You said when you first got to Africa, you ignored cell phone music because you wanted to record live music. When did you start paying attention to what people in Africa stored on their phones?
I was hanging out with one of the head officers of customs in Kidal [in Mali], and he had a really nice phone, like the iPhone 3 or something. And people were going through their phone sharing what music they had. And he was going through his phone sharing all the music he had recorded. He was like, “Now cell phones are going to start to be able to record music.”
And he was going through and showing all the recordings that he had made, and it really put my own work in perspective. Here I was, this foreigner, going around with a recorder trying to record music, and here was this guy from Kidal recording it himself. So that was the moment when I started thinking maybe I should start looking into these cell phones and see what’s inside them.
What's your favorite track that you've released a recording of?

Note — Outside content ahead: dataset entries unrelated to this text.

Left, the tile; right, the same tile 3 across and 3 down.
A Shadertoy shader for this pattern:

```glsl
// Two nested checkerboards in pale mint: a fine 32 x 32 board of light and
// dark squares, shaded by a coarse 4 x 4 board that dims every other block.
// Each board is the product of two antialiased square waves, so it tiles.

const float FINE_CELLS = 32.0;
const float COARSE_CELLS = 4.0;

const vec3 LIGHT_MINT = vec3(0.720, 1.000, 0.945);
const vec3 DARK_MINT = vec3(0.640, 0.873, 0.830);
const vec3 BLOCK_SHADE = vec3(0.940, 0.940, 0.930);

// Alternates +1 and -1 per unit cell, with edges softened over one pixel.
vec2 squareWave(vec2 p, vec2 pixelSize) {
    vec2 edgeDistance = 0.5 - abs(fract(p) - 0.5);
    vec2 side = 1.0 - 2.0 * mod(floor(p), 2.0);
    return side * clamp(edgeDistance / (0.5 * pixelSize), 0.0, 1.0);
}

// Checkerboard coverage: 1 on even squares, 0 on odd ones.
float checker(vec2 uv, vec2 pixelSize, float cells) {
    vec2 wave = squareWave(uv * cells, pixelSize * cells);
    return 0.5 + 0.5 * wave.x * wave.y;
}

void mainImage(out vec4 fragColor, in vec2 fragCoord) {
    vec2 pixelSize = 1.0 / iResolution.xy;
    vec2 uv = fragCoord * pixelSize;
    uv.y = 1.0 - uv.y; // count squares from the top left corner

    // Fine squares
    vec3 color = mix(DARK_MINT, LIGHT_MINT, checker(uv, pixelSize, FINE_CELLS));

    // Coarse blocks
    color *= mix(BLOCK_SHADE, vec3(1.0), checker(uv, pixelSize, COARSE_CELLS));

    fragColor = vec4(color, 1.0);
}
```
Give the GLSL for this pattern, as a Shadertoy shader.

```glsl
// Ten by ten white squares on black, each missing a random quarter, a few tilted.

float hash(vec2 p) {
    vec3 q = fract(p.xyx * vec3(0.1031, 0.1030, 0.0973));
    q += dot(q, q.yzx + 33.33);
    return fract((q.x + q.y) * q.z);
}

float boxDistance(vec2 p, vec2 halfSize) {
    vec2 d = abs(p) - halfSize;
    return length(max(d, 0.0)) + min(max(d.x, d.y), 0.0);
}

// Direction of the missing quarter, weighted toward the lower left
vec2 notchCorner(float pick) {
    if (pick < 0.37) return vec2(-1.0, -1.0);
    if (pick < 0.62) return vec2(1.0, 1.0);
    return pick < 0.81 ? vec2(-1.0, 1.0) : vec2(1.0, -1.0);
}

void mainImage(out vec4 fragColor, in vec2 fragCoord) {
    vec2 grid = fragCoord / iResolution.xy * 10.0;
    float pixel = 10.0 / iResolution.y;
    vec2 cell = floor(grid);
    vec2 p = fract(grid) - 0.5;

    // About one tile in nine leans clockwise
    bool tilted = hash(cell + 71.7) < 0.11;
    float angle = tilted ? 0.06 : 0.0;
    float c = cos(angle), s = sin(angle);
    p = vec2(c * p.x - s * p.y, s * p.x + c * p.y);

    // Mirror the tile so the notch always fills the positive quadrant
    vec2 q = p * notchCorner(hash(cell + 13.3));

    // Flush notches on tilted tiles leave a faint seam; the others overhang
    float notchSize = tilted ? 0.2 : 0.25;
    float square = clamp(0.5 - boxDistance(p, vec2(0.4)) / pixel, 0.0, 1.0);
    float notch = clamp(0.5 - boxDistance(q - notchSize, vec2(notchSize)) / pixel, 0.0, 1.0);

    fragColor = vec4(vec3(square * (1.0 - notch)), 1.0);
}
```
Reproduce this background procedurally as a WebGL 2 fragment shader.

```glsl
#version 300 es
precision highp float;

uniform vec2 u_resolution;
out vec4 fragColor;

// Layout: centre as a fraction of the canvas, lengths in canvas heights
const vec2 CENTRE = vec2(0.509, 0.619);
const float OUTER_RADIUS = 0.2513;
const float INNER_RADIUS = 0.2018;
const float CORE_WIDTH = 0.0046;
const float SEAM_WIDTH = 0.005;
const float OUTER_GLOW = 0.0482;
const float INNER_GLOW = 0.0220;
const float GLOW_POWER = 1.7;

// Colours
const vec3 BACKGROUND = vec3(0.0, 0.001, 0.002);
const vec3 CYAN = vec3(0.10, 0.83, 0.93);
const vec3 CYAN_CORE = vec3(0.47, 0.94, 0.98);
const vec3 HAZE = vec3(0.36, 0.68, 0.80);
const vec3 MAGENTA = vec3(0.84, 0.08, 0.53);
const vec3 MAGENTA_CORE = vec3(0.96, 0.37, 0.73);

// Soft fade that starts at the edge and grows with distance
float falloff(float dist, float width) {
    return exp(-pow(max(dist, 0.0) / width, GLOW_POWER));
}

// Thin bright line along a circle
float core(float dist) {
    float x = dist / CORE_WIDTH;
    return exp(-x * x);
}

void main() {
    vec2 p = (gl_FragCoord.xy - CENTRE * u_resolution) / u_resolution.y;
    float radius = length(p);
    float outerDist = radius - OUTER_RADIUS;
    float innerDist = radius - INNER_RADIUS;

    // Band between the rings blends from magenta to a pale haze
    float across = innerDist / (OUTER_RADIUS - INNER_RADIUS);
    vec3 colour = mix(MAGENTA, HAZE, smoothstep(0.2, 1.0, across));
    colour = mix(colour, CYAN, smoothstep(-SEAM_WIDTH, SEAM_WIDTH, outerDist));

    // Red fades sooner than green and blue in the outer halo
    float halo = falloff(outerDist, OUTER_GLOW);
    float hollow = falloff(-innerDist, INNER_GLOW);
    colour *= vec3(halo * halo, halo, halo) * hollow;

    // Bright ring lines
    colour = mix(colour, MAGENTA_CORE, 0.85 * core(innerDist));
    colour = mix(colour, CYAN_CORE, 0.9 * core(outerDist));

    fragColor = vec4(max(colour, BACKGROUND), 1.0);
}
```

You know that Mdou Moctar track "Tahoultine"? That one.
What I really like was its autotune, that crazy blown-out autotune. Like if Cher knew about that, she probably would’ve regretted it. She probably already regrets it. But what’s very distinctive about that Mdou Moctar track is that it’s Tuareg guitar music, but it has a drum machine and this crazy autotune and it sounds sort of like a robot or like a spacey anthem.
It was really mysterious, too, because it was on every cell phone in Kidal and everyone knew about it, but no one knew who [the artist] was. I think that sort of defines how the project of collecting and tracking down these musicians ended up being. There’s a hugely popular song, you find it everywhere, but you don’t know who [the artist] is. That’s a narrative I encountered time and time again.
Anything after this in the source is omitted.